In The Cider House Rules, though, the characters move through spheres of personal challenge and growth in a way that rivets the reader every bit as much as the plot itself.

Notice that Top Gun and The Davinci Code weren’t up for any writing Oscars.  The Cider House rules won one for best adapted screeplay, based on John Irving’s #1 bestseller (note: he also wrote the screenplay).

Where inner demons come from is the role of backstory.  How they affect the story is the realm of character arc.

Conquer inner demons, and you have character arc.

Your hero should exit the story enlightened, enriched, evolved and enabled in comparison to how they entered the story.  This learning cannot occur in a vacuum, it should be result of trial and error, of action and consequence, literally of learning a lesson from the hero’s experience within the story. 

You’re familiar with the age-old principle: show, don’t tell.  Character arc is the most critical element for which you need to apply it.  We must see and feel the character bettering their weaker self, rather than simply reading the news of it or have it spring from no logical, discernable source.  They can’t just wake one day and suddenly get it.  (This is where some paranormal stories fall flat — the hero learns via a sixth sense, rather than experience.)

With hard-learned lessons well in hand, the hero will come to a place where she or he will make better decisions when it counts, which is in Part 4 of the story.  Where they – by definition – become the primary catalyst in the overcoming of the obstacles that results in the story’s conclusion.

In Top Gun, Maverick learned to work within the system, to not leave his wingman when it counts (his new wingman; he’d already killed off the first guy by being an idiot), and in doing so he got the girl, saved the day and protected America from the bad guys, all without a hair out of place.
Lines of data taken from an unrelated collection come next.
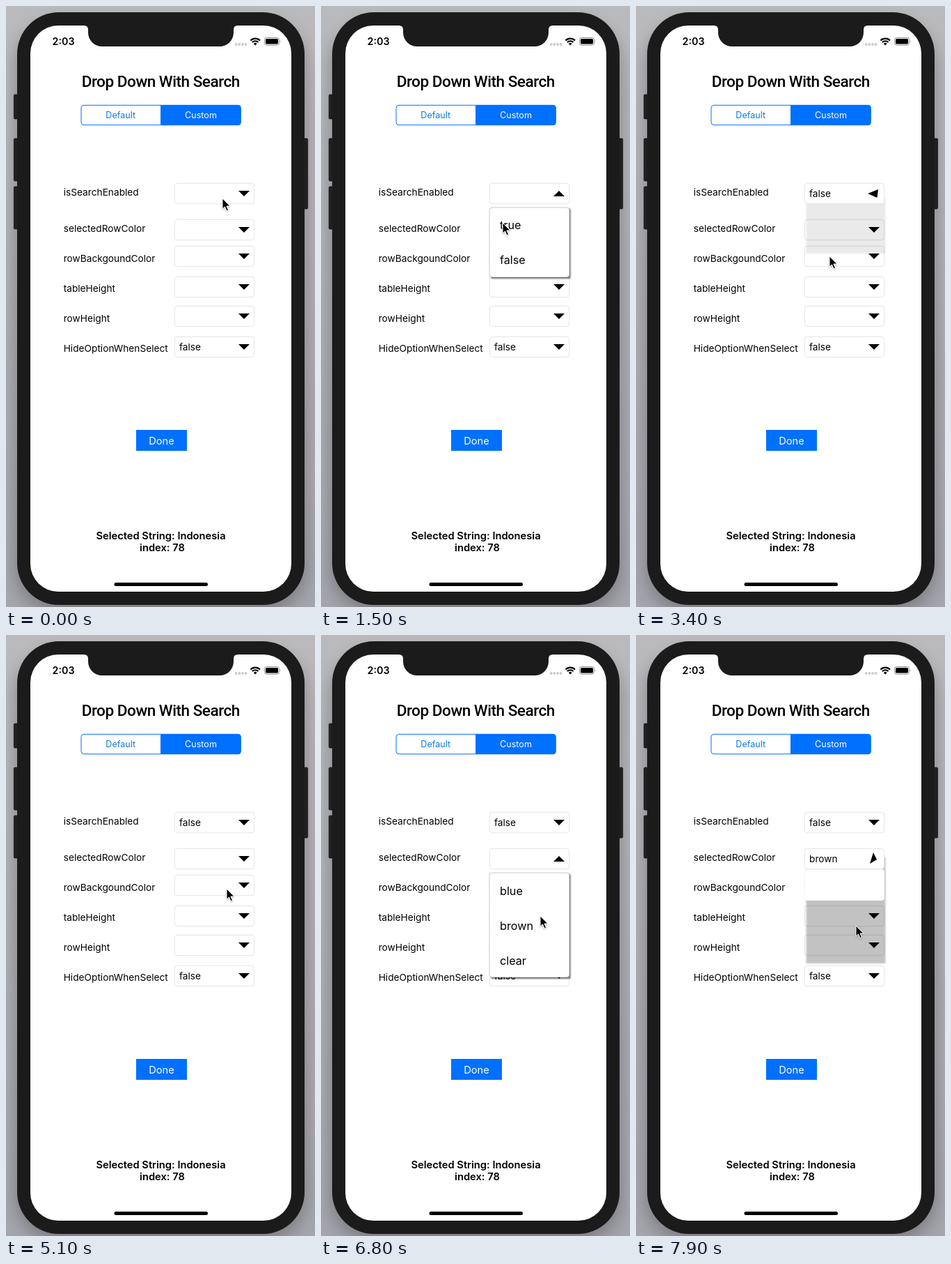
An HTML page that plays this animation: 444x862 px, repeating every 8000 ms.

```html
<!DOCTYPE html>
<html lang="en">
<head>
<meta charset="utf-8">
<title>Drop Down With Search</title>
<style>
  html, body { margin: 0; width: 100%; height: 100%; overflow: hidden; background: #b0b0b5; }
  svg { display: block; }
  text { font: 13.7px Inter, "Liberation Sans", sans-serif; fill: #000; }
  .mid { text-anchor: middle; }
  .title { font: 500 22.6px Roboto, sans-serif; letter-spacing: -.5px; }
  .seg { font-size: 12.6px; }
  .done { font-size: 14.6px; fill: #fff; }
  .bold { font-size: 14.7px; font-weight: 600; }
  .row { font-size: 16.2px; }
  .field { fill: #fff; stroke: #dedede; stroke-width: .8; }
</style>
</head>
<body>
<svg id="stage" width="444" height="862" viewBox="0 0 444 862">
  <defs>
    <linearGradient id="wall" x2="0" y2="1">
      <stop stop-color="#bababd"/><stop offset="1" stop-color="#a5a5ad"/>
    </linearGradient>
    <filter id="far" x="-20%" y="-20%" width="140%" height="140%"><feGaussianBlur stdDeviation="12"/></filter>
    <filter id="soft" filterUnits="userSpaceOnUse" x="230" y="240" width="150" height="320"><feGaussianBlur stdDeviation="1.3"/></filter>
    <filter id="tip" x="-50%" y="-50%" width="200%" height="200%"><feDropShadow dx="0" dy="1" stdDeviation="1" flood-opacity=".35"/></filter>
  </defs>
  <rect width="444" height="862" fill="url(#wall)"/>
  <rect x="14" y="24" width="417" height="846" rx="62" opacity=".25" filter="url(#far)"/>
  <g fill="#202020" stroke="#0c0c0c" stroke-width=".7">
    <rect x="11.4" y="127" width="8" height="35" rx="1.5"/>
    <rect x="11.4" y="190" width="8" height="61" rx="1.5"/>
    <rect x="11.4" y="259" width="8" height="61" rx="1.5"/>
    <rect x="425.6" y="190" width="8" height="101" rx="1.5"/>
  </g>
  <rect x="16" y="9" width="413" height="850" rx="60" fill="#1b1b1b"/>
  <rect x="35" y="28" width="375" height="812" rx="40" fill="#fff"/>
  <path d="M112 27v1q6 0 6 6v4a20 20 0 0 0 20 20h169a20 20 0 0 0 20-20v-4q0-6 6-6v-1z" fill="#1b1b1b"/>

  <text class="bold" x="66.5" y="56.3" style="font-size:14.3px">2:03</text>
  <g fill="#cbcbcb">
    <circle cx="330.7" cy="55" r="1.9"/><circle cx="335.3" cy="55" r="1.9"/>
    <circle cx="339.9" cy="55" r="1.9"/><circle cx="344.5" cy="55" r="1.9"/>
  </g>
  <g fill="none" stroke="#000" stroke-width="2.1">
    <path d="M351.4 49.4a9.6 9.6 0 0 1 13.6 0M353.8 52.1a6.2 6.2 0 0 1 8.8 0"/>
    <path d="M358.2 56.4l-2.4-2.5a3.4 3.4 0 0 1 4.8 0z" fill="#000" stroke="none"/>
  </g>
  <rect x="371.5" y="45.5" width="21" height="10.6" rx="2.8" fill="none" stroke="#8c8c8c"/>
  <rect x="373" y="47" width="18" height="7.6" rx="1.5"/>
  <path d="M394 49q1.6 1.8 0 3.6z" fill="#888"/>

  <text class="title mid" x="222.3" y="115.6">Drop Down With Search</text>
  <rect x="108" y="142.3" width="229.3" height="28.4" rx="4" fill="#fff" stroke="#0070ff"/>
  <path d="M222 142h111.500a4 4 0 0 1 4 4v21a4 4 0 0 1-4 4H222z" fill="#0070ff"/>
  <text class="seg mid" x="164.700" y="161" style="fill:#0a78e6">Default</text>
  <text class="seg mid" x="280" y="161" style="fill:#fff">Custom</text>

  <g id="form"></g>

  <rect x="187" y="608" width="73" height="30" fill="#0070ff"/>
  <text class="done mid" x="223.500" y="628.5">Done</text>
  <text class="bold mid" x="222.500" y="764.8">Selected String: Indonesia</text>
  <text class="bold mid" x="224.500" y="782.300">index: 78</text>
  <rect x="155.500" y="827" width="134.500" height="5" rx="2.500"/>
  <path id="cursor" d="M0 0v15.200l3.500-3.300 2.500 5.900 2.500-1.100-2.500-5.700h4.900z" stroke="#fff" stroke-width="1" filter="url(#tip)"/>
</svg>
<script>
const NS = 'http://www.w3.org/2000/svg';
const LOOP = 8000, STEP = 100, LEFT = 242, WIDTH = 115, ROW = 50;
const form = document.getElementById('form');
const cursor = document.getElementById('cursor');

function add(parent, tag, attrs, text) {
  const el = document.createElementNS(NS, tag);
  set(el, attrs);
  if (text) el.textContent = text;
  parent.append(el);
  return el;
}
function set(el, attrs) {
  for (const k in attrs) el.setAttribute(k, attrs[k]);
}

// Each key is [time, ...values]; values are blended between keys.
function track(keys, t, ease = u => u) {
  if (t <= keys[0][0]) return keys[0].slice(1);
  const i = keys.findIndex(k => k[0] > t);
  if (i < 0) return keys[keys.length - 1].slice(1);
  const a = keys[i - 1], b = keys[i];
  const u = ease((t - a[0]) / (b[0] - a[0]));
  return a.slice(1).map((v, n) => v + (b[n + 1] - v) * u);
}
const smooth = u => u * u * (3 - 2 * u);
const mix = (a, b, u) => a + (b - a) * u;
const clamp = u => Math.min(1, Math.max(0, u));

function spring(ms) {
  const s = ms / 1000, decay = 7.7, w = 17.6;
  return 1 - Math.exp(-decay * s) * (Math.cos(w * s) + decay / w * Math.sin(w * s));
}

const DOWN = [0, 4, 8, -4, -8, -4];
// Times count from the start of hiding.
const ARROW = [
  [0, 0, -4, -8, 4, 8, 4],
  [200, -1, -9, -6, 7, 4, 1],
  [300, -9, 0, 4.5, 6, 6, -6],
  [420, -5, 4, 8, 1, 0, -6],
  [700, ...DOWN]
];
const TABLE = [[0, 1], [100, .75], [200, .3], [290, 0]];
// bottom share, opacity, top shift
const SHADE = [
  [0, 1, .55, 0], [100, .97, .4, -10], [200, .9, .235, -19],
  [300, .71, .078, -10], [400, .45, .03, -5], [520, .2, 0, -5]
];
const PATH = [
  [0, 311, 276], [900, 311, 276], [1500, 261, 311], [1900, 261, 311],
  [2600, 278, 359], [4500, 278, 359], [5000, 317, 364], [5200, 317, 364],
  [5500, 318, 321], [6300, 318, 321], [6800, 315, 403], [7200, 316, 417]
];

const fields = [
  { name: 'isSearchEnabled', y: 254, base: 272.3, rows: ['true', 'false'], pick: 1, open: 100, click: 2800, hide: 3100 },
  { name: 'selectedRowColor', y: 306, base: 323.5, rows: ['blue', 'brown', 'clear'], pick: 1, open: 5600, click: 7400, hide: 7700 },
  { name: 'rowBackgoundColor', y: 344, base: 366.5 },
  { name: 'tableHeight', y: 388, base: 409.500 },
  { name: 'rowHeight', y: 430, base: 452.500 },
  { name: 'HideOptionWhenSelect', y: 474, base: 495.500, value: 'false' }
];

function buildMenu(f) {
  f.menu = add(form, 'g', {});
  f.shade = add(f.menu, 'rect', { x: 244.5, width: 114, filter: 'url(#soft)' });
  f.back = add(f.menu, 'rect', { x: LEFT, width: WIDTH, rx: 4, fill: '#fff' });
  f.clip = add(f.menu, 'svg', { x: LEFT, width: WIDTH });
  f.mark = add(f.clip, 'g', {});
  add(f.mark, 'rect', { y: f.pick * ROW, width: WIDTH, height: ROW, fill: '#aaffff' });
  add(f.mark, 'rect', { x: 15, y: f.pick * ROW + 1, width: 85, height: ROW - 1.5, fill: '#74dcf0' });
  f.labels = f.rows.map((r, i) => add(f.clip, 'text', { class: 'row', x: 15, y: i * ROW + 31.5 }, r));
  f.edge = add(f.menu, 'rect', { x: LEFT, width: WIDTH, rx: 4, fill: 'none', stroke: '#000', 'stroke-opacity': .3, 'stroke-width': .7 });
}

// Lower fields first, so that each menu covers the ones below it.
for (const f of [...fields].reverse()) {
  add(form, 'text', { x: 82.7, y: f.base }, f.name);
  if (f.rows) buildMenu(f);
  add(form, 'rect', { class: 'field', x: 242.3, y: f.y + .3, width: 114.400, height: 29.400, rx: 4 });
  f.text = add(form, 'text', { x: 249, y: f.y + 19.5 }, f.value);
  f.arrow = add(form, 'polygon', { points: DOWN, transform: `translate(342 ${f.y + 15})` });
}

function drawMenu(f, t) {
  const full = f.rows.length * ROW;
  const chosen = t >= f.click + 450;
  const closing = t >= f.hide;
  const u = t - f.hide;
  const p = t < f.open ? 0 : spring(t - f.open);
  const seen = clamp(p);

  let top = f.y + mix(30, 35, p), height = mix(30, full, p);
  let [share, dark, shift] = track(SHADE, u);
  if (closing) {
    const [part] = track(TABLE, u);
    top = f.y + 30 + 5 * clamp(1 - u / 150);
    height = full * part;
  }
  const shadeTop = top + 2 + shift;
  const shadeEnd = closing ? top + full * share : top + height + 2;

  f.menu.style.display = t > f.open && u < 520 ? '' : 'none';
  set(f.shade, { y: shadeTop, height: Math.max(0, shadeEnd - shadeTop), opacity: closing ? dark : dark * seen });
  const box = { y: top, height, opacity: closing ? 1 : seen };
  set(f.back, box);
  set(f.clip, box);
  set(f.edge, { ...box, opacity: closing ? (height > 0 ? clamp(1 - u / 250) : 0) : seen });
  f.back.style.display = f.clip.style.display = height > 0 ? '' : 'none';

  f.mark.style.display = t >= f.click && !chosen ? '' : 'none';
  f.labels.forEach((label, i) => {
    const picked = i === f.pick && t >= f.click;
    label.style.opacity = chosen ? 0 : picked ? clamp(.35 + (t - f.click) / 900) : 1;
  });
  f.text.textContent = chosen ? f.rows[f.pick] : '';
  const points = closing ? track(ARROW, u) : track(ARROW, 700 * (1 - seen));
  set(f.arrow, { points: points.map(v => v.toFixed(2)) });
}

function draw(t) {
  fields.filter(f => f.rows).forEach(f => drawMenu(f, t));
  const [x, y] = track(PATH, t, smooth);
  set(cursor, { transform: `translate(${x.toFixed(1)} ${y.toFixed(1)})` });
}

const start = performance.now();
function tick() {
  const t = (performance.now() - start) % LOOP;
  draw(Math.floor(t / STEP) * STEP);
  requestAnimationFrame(tick);
}
tick();
</script>
</body>
</html>
```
And if that isn’t heroism, I’m not sure what is.

Image credit: Seiho

Next post: Character — A sum in excess of its parts.


Filed under Characterization Series